Unhappy update on Bitty, the Emaciated Dog (heartworms are bad AND preventable)
Jan 26, 2009
She did great for a few days and was so happy. Her foster loved on her every minute she could and Bitty seemed so grateful.
She took a turn for the worse on Friday and her recheck revealed that her body had eaten up all of her red blood cells so she was dangerously anemic again. In fact, she would not make it through the night without another blood transfusion. Thankfully, there was another dog, The Donald, who willingly gave his blood to Bitty. She seemed to take it well overnight and her gums became pink again. We were hoping that the Lyme Disease type illness had just been so chronic that it would take awhile to respond to the antibiotics (sometimes it can take 2 weeks to respond). But as her symptoms progressed, it became more and more obvious that she might be suffering from a disease called Caval Syndrome.
Caval Syndrome is caused by heartworms. Heartworms that get lodged in a bad place of the heart and cause the valves to be obstructed. The obstruction causes the red blood cells to get destroyed because of the turbulence of the blood past the worms through the heart. It also causes heart failure. Usually it causes death within hours of lodging in that part of the heart. In her case, it was not so fast. Robyn, our volunteer ultrasonographer extraordinaire, was able to confirm our morbid suspicion.

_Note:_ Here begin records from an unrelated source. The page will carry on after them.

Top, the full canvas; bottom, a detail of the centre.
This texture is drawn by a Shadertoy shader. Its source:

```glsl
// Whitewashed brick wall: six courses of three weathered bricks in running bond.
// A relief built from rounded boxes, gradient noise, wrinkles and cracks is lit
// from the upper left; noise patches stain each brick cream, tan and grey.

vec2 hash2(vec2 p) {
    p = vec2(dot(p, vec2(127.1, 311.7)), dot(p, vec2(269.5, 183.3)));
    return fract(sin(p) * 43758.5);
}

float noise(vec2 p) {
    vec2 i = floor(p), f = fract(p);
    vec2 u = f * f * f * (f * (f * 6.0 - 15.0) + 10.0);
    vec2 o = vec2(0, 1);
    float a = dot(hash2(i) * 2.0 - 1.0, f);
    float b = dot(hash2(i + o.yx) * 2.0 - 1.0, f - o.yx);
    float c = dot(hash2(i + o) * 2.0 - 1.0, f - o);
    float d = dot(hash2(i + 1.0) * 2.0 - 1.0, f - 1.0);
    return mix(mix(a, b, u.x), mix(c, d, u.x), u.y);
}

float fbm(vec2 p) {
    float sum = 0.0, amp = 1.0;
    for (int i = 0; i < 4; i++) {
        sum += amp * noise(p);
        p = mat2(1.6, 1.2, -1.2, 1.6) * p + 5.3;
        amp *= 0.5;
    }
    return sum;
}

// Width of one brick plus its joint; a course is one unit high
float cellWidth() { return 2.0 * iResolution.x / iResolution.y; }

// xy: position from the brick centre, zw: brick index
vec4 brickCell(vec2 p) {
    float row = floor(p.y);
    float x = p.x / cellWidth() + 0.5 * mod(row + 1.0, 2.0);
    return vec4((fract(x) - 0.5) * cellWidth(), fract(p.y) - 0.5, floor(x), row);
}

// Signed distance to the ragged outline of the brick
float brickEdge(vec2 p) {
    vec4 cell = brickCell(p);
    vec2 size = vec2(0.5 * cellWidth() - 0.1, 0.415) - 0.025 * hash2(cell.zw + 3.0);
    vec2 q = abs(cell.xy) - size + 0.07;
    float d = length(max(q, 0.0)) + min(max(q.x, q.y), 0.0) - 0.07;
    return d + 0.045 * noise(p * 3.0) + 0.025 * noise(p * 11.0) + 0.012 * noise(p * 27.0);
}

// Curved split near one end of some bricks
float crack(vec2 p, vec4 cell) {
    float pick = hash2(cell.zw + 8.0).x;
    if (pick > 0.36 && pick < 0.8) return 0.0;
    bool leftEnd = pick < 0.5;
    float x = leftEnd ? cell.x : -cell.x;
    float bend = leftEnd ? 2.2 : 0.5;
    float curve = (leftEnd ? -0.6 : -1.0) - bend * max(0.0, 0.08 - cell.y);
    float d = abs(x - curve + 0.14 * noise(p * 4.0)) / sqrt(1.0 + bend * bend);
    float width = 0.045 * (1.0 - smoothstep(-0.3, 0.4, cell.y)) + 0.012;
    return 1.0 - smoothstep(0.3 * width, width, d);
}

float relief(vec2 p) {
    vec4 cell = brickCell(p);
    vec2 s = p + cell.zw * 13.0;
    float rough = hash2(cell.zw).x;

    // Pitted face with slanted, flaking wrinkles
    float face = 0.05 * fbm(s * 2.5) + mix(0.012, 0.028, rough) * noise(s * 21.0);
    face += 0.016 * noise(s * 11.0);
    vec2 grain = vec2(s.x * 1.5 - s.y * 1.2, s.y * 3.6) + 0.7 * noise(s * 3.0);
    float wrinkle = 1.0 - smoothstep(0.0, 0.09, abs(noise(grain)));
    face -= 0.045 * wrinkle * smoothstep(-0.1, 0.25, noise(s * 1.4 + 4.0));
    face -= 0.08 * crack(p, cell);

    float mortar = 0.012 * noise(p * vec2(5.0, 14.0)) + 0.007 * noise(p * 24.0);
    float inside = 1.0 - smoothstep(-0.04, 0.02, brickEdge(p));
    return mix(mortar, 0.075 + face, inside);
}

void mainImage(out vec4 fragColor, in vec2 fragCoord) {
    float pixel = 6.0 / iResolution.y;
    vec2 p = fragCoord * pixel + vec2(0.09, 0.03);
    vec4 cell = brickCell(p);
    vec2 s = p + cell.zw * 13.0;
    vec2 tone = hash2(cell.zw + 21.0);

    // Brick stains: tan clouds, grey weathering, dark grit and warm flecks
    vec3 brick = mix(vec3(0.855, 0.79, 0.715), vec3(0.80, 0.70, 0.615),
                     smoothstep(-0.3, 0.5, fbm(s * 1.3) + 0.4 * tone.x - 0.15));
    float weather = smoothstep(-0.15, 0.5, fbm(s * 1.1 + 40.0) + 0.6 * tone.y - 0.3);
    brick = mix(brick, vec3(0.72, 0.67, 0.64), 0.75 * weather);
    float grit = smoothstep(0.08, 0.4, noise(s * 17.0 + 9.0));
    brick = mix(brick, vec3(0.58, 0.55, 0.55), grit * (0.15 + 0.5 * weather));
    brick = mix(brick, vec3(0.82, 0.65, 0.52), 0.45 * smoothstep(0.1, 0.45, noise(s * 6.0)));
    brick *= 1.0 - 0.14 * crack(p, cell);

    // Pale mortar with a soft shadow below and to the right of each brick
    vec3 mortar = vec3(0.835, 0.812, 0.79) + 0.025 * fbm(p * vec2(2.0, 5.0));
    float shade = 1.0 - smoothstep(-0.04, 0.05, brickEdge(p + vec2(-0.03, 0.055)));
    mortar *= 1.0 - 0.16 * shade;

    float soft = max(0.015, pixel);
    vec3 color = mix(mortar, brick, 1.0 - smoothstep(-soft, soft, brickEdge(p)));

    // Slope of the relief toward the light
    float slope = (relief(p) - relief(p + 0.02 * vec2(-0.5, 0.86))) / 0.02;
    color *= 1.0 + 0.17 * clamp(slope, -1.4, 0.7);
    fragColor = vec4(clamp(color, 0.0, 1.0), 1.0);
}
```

So we were faced with euthanizing her. Our vet team, Lindsay McCay, Palmer Neuhaus, Ellen Jefferson, and Robyn Roberts, all gathered and gave up their entire Saturday evening to try a long shot: manually extract the heartworms from her jugular vein. Although we were able to get about 10-15 worms out, we were able to see via ultrasound that there were still at least 50 in there. We tried for 3 hours with no further success.
She was put to sleep without waking her up. There are 2 things that make this less hearbreaking than it could be (a poor dog being neglected her entire life and dying a terrible preventable death is heartbreaking!).

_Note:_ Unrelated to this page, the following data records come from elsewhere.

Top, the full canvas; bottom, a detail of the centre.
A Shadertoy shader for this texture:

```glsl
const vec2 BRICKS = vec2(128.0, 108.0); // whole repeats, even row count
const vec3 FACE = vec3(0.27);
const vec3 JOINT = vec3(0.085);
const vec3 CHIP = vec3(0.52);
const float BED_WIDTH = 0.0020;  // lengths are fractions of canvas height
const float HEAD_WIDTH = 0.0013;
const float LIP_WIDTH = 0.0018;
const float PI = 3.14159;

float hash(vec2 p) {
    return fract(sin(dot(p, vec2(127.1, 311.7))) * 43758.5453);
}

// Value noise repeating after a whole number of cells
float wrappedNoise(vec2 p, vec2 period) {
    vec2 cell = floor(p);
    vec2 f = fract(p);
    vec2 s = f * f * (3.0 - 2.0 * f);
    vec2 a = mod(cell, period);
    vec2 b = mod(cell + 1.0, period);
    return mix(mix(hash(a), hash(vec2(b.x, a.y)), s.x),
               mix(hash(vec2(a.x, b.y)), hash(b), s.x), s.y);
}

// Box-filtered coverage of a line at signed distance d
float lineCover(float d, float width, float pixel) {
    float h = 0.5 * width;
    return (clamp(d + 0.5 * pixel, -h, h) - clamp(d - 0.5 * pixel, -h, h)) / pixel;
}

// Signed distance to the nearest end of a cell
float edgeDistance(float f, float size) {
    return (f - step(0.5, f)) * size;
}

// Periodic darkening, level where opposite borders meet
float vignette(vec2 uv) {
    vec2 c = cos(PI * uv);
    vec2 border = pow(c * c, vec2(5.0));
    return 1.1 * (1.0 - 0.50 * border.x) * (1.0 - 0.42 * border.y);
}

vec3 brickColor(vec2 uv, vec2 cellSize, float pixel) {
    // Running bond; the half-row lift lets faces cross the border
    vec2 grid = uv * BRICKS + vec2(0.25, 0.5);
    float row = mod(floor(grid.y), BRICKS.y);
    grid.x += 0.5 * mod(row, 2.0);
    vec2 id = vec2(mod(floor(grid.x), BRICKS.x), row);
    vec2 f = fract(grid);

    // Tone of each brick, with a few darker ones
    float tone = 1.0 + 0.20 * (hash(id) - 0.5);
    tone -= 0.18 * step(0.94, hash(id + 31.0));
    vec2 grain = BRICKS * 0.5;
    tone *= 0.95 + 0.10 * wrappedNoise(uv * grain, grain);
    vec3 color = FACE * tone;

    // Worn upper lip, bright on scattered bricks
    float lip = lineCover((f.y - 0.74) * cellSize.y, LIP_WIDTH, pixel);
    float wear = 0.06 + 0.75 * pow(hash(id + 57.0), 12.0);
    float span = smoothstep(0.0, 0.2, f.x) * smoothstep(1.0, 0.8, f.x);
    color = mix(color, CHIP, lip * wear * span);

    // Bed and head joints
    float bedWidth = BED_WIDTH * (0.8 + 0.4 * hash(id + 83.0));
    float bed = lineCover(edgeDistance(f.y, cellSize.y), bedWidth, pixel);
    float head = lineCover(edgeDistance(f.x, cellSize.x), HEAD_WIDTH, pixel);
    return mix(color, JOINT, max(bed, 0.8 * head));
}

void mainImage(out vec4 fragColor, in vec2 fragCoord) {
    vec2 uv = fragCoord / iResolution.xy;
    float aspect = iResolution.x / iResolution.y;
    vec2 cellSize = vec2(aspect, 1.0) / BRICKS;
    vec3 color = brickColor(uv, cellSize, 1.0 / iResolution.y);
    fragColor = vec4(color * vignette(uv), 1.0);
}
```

1. She got to experience love with Jodi, her fabulous foster. Jodi sat with her on the couch for 5 days (whenever she was not at work) and just held her as she recovered. Even when she was so weak, she tried to follow Jodi out of the vet clinic when Jodi was visiting the last day of Bitty's life.
2. There was literally nothing else we could have done for her.

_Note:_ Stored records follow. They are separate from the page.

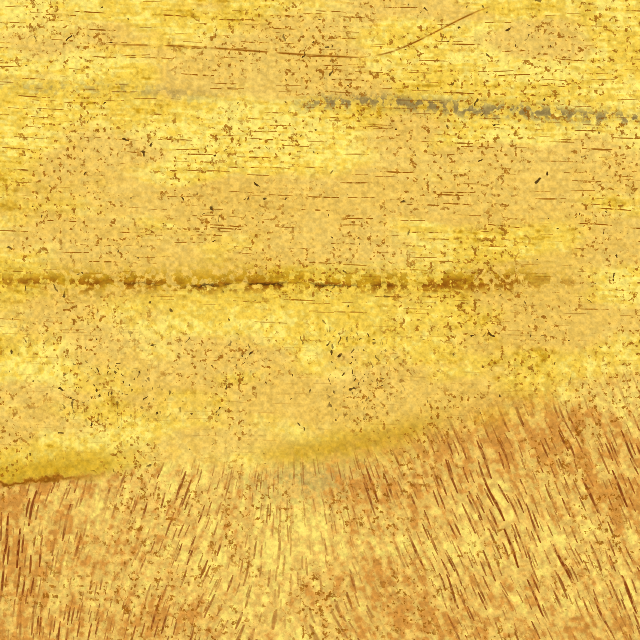
A three.js fragment shader for this texture:

```glsl
// Weathered yellow wood: fine level grain above, fanned reddish fibres below.
varying vec2 vUv;
const vec3 PALE = vec3(1.0, 0.90, 0.44);
const vec3 YELLOW = vec3(0.95, 0.80, 0.30);
const vec3 TAN = vec3(0.92, 0.75, 0.37);
const vec3 ORANGE = vec3(0.83, 0.58, 0.25);
const vec3 OCHRE = vec3(0.78, 0.60, 0.12);
const vec3 BROWN = vec3(0.60, 0.36, 0.07);
const vec3 RUST = vec3(0.52, 0.25, 0.08);
const vec3 DARK = vec3(0.26, 0.17, 0.05);
const vec3 GREY = vec3(0.56, 0.47, 0.28);

float hash(vec2 p) {
  return fract(sin(dot(p, vec2(127.1, 311.7))) * 43758.5453);
}

float noise(vec2 p) {
  vec2 i = floor(p), f = fract(p);
  f = f * f * (3.0 - 2.0 * f);
  return mix(mix(hash(i), hash(i + vec2(1.0, 0.0)), f.x),
             mix(hash(i + vec2(0.0, 1.0)), hash(i + 1.0), f.x), f.y);
}

// Octaves turned against each other so that no lattice shows.
float fbm(vec2 p) {
  float sum = 0.0, gain = 0.53;
  for (int i = 0; i < 4; i++) {
    sum += gain * noise(p);
    p = mat2(0.8, 0.6, -0.6, 0.8) * p * 2.03 + 17.3;
    gain *= 0.5;
  }
  return sum;
}

// Soft band around a height.
float band(float y, float centre, float width) {
  float d = (y - centre) / width;
  return exp(-d * d);
}

// Smooth window that is one between two positions.
float window(float x, float start, float end, float soft) {
  return smoothstep(start - soft, start + soft, x) * (1.0 - smoothstep(end - soft, end + soft, x));
}

// Scattered upright tapered strokes, one per cell; a tiny reach gives specks.
float strokes(vec2 p, vec2 cells, float reach, float width, float density) {
  vec2 home = floor(p * cells);
  float ink = 0.0;
  for (int k = 0; k < 9; k++) {
    vec2 id = home + vec2(mod(float(k), 3.0), floor(float(k) / 3.0)) - 1.0;
    float size = mix(0.35, 1.0, hash(id + 12.9));
    vec2 d = p - (id + vec2(hash(id + 3.1), hash(id + 7.7))) / cells;
    float along = clamp(d.y, -reach * size, reach * size);
    float w = width * size * (1.0 - 0.5 * abs(along) / reach);
    float mark = 1.0 - smoothstep(0.4 * w, 1.6 * w, length(d - vec2(0.0, along)));
    ink = max(ink, mark * size * step(hash(id + 21.3), density));
  }
  return ink;
}

// Yellow face: level fibres that turn mottled in the lower part.
vec3 yellowFace(vec2 p, float grain, float broad) {
  float mottled = 1.0 - smoothstep(0.46, 0.56, p.y);
  float tilt = p.y + 0.03 * p.x + 0.006 * noise(p * 12.0);
  float level = 0.5 * noise(vec2(p.x * 22.0, tilt * 230.0)) + 0.5 * noise(vec2(p.x * 70.0, tilt * 290.0));
  float tone = 0.36 * broad + 0.34 * mix(level, fbm(p * 90.0), mottled) + 0.30 * grain;
  vec3 color = mix(OCHRE, YELLOW, smoothstep(0.22, 0.41, tone));
  color = mix(color, PALE, smoothstep(0.44, 0.61, tone));
  color = mix(color, TAN, 0.75 * smoothstep(0.45, 0.65, fbm(p * vec2(6.0, 16.0) + 5.0) + 0.1 * p.x));
  float cracks = strokes(vec2(tilt, p.x), vec2(90.0, 17.0), 0.026, 0.0012, 0.5);
  color = mix(color, BROWN, cracks * (1.0 - 0.8 * mottled) * smoothstep(0.25, 0.6, grain));
  vec2 bent = p + 0.012 * vec2(noise(p * 110.0), noise(p * 110.0 + 31.0));
  float cluster = smoothstep(0.42, 0.6, fbm(p * 11.0 + 4.0))
                * window(p.x, 0.0, 0.6, 0.08) * window(p.y, 0.36, 0.48, 0.05);
  color = mix(color, DARK, cluster * strokes(bent, vec2(95.0), 0.002, 0.0021, 0.7));
  return mix(color, DARK, 0.9 * strokes(bent, vec2(44.0), 0.001, 0.0027, 0.18));
}

// Long broken stains and seams across the yellow face.
vec3 addSeams(vec3 color, vec2 p, float grain, float broad) {
  float y = p.y + 0.022 * (broad - 0.5) + 0.01 * (grain - 0.5);
  float rough = smoothstep(0.38, 0.62, grain);
  float gaps = smoothstep(0.25, 0.65, fbm(p * vec2(40.0, 110.0)));
  float share = 0.4 * window(p.x, 0.0, 0.33, 0.08) + 0.9 * smoothstep(0.43, 0.52, p.x);
  color = mix(color, GREY, share * band(y, 0.868 - 0.05 * p.x, 0.011) * (0.15 + 0.85 * rough));
  float crease = window(p.x, 0.0, 0.86, 0.12);
  color = mix(color, OCHRE, crease * band(y, 0.562, 0.022) * (0.1 + 0.9 * rough));
  color = mix(color, BROWN, crease * band(y, 0.555, 0.011) * rough * gaps);
  color = mix(color, DARK, 0.7 * window(p.x, 0.22, 0.6, 0.12) * band(y, 0.554, 0.002) * gaps);
  float hair = 0.93 - 0.02 * smoothstep(0.2, 0.6, p.x) + 0.09 * smoothstep(0.56, 0.82, p.x);
  return mix(color, BROWN, gaps * window(p.x, 0.18, 0.76, 0.05) * band(p.y, hair, 0.0015));
}

// Tan foot: strokes lean towards the middle as they rise.
vec3 fibreFoot(vec2 p, float grain, float broad) {
  float lean = mix(0.36, -0.42, smoothstep(0.3, 0.62, p.x)) * smoothstep(-0.15, 0.3, p.x);
  vec2 fan = vec2(p.x - lean * (p.y - 0.15) + 0.007 * noise(p * 20.0), p.y);
  float middle = band(p.x, 0.47, 0.09);
  float tone = 0.36 * broad + 0.26 * noise(fan * vec2(150.0, 34.0)) + 0.38 * grain;
  vec3 color = mix(ORANGE, TAN, smoothstep(0.32, 0.52, tone + 0.06 * middle));
  color = mix(color, PALE, 0.8 * smoothstep(0.53, 0.7, tone + 0.05 * middle));
  color = mix(color, GREY, 0.4 * middle * band(p.y, 0.25, 0.035) * smoothstep(0.3, 0.65, grain));
  float ink = strokes(fan, vec2(42.0, 16.0), 0.030, 0.0026, 0.7);
  ink = max(ink, 0.85 * strokes(fan + 0.37, vec2(90.0, 34.0), 0.014, 0.0020, 0.75));
  ink *= (1.0 - 0.5 * middle) * smoothstep(0.25, 0.5, fbm(p * 8.0 + 9.0));
  return mix(color, RUST, ink * (0.35 + 0.65 * smoothstep(0.25, 0.55, grain)));
}

void main() {
  vec2 p = vUv;
  float grain = 0.5 + 1.25 * (fbm(p * 125.0) - 0.5);
  float broad = 0.5 + 1.2 * (fbm(p * vec2(5.0, 13.0)) - 0.5);
  vec3 face = addSeams(yellowFace(p, grain, broad), p, grain, broad);
  // Sloping border, crisp on the left and diffuse on the right.
  float border = 0.238 + 0.04 * smoothstep(0.0, 0.3, p.x) + 0.13 * smoothstep(0.5, 1.05, p.x);
  float rise = p.y - border + 0.03 * (broad - 0.5) + 0.012 * (grain - 0.5);
  float soft = mix(0.008, 0.05, smoothstep(0.05, 0.9, p.x));
  float shade = window(p.x, -0.1, 0.2, 0.06) + window(p.x, 0.42, 0.68, 0.06);
  face = mix(face, OCHRE, shade * band(rise, 0.018, 0.024) * (0.4 + 0.6 * grain));
  vec3 color = mix(fibreFoot(p, grain, broad), face, smoothstep(-soft, soft, rise));
  color = mix(color, BROWN, (1.0 - smoothstep(0.06, 0.2, p.x)) * band(rise, 0.0, 0.004));
  // Sharp pits and glints all over.
  float pits = smoothstep(0.58, 0.76, fbm(p * 190.0 + 71.0));
  color = mix(color, BROWN, 0.8 * pits * smoothstep(0.3, 0.6, fbm(p * 14.0 + 23.0)));
  gl_FragColor = vec4(color * (1.0 + 0.3 * (fbm(p * 210.0 + 11.0) - 0.48)), 1.0);
}
```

The lesson is that heartworms are preventable for a few dollars a month. There are great organizations in Austin that assist people who can't afford regular vet clinics like Animal Trustees of Austin and Emancipet.
Poor Bitty might have lived a long healthy life if someone either knew about or cared about heartworms. Maybe someone will see this and save a life by putting their dog back on prevention. Then her death won't be totally for naught.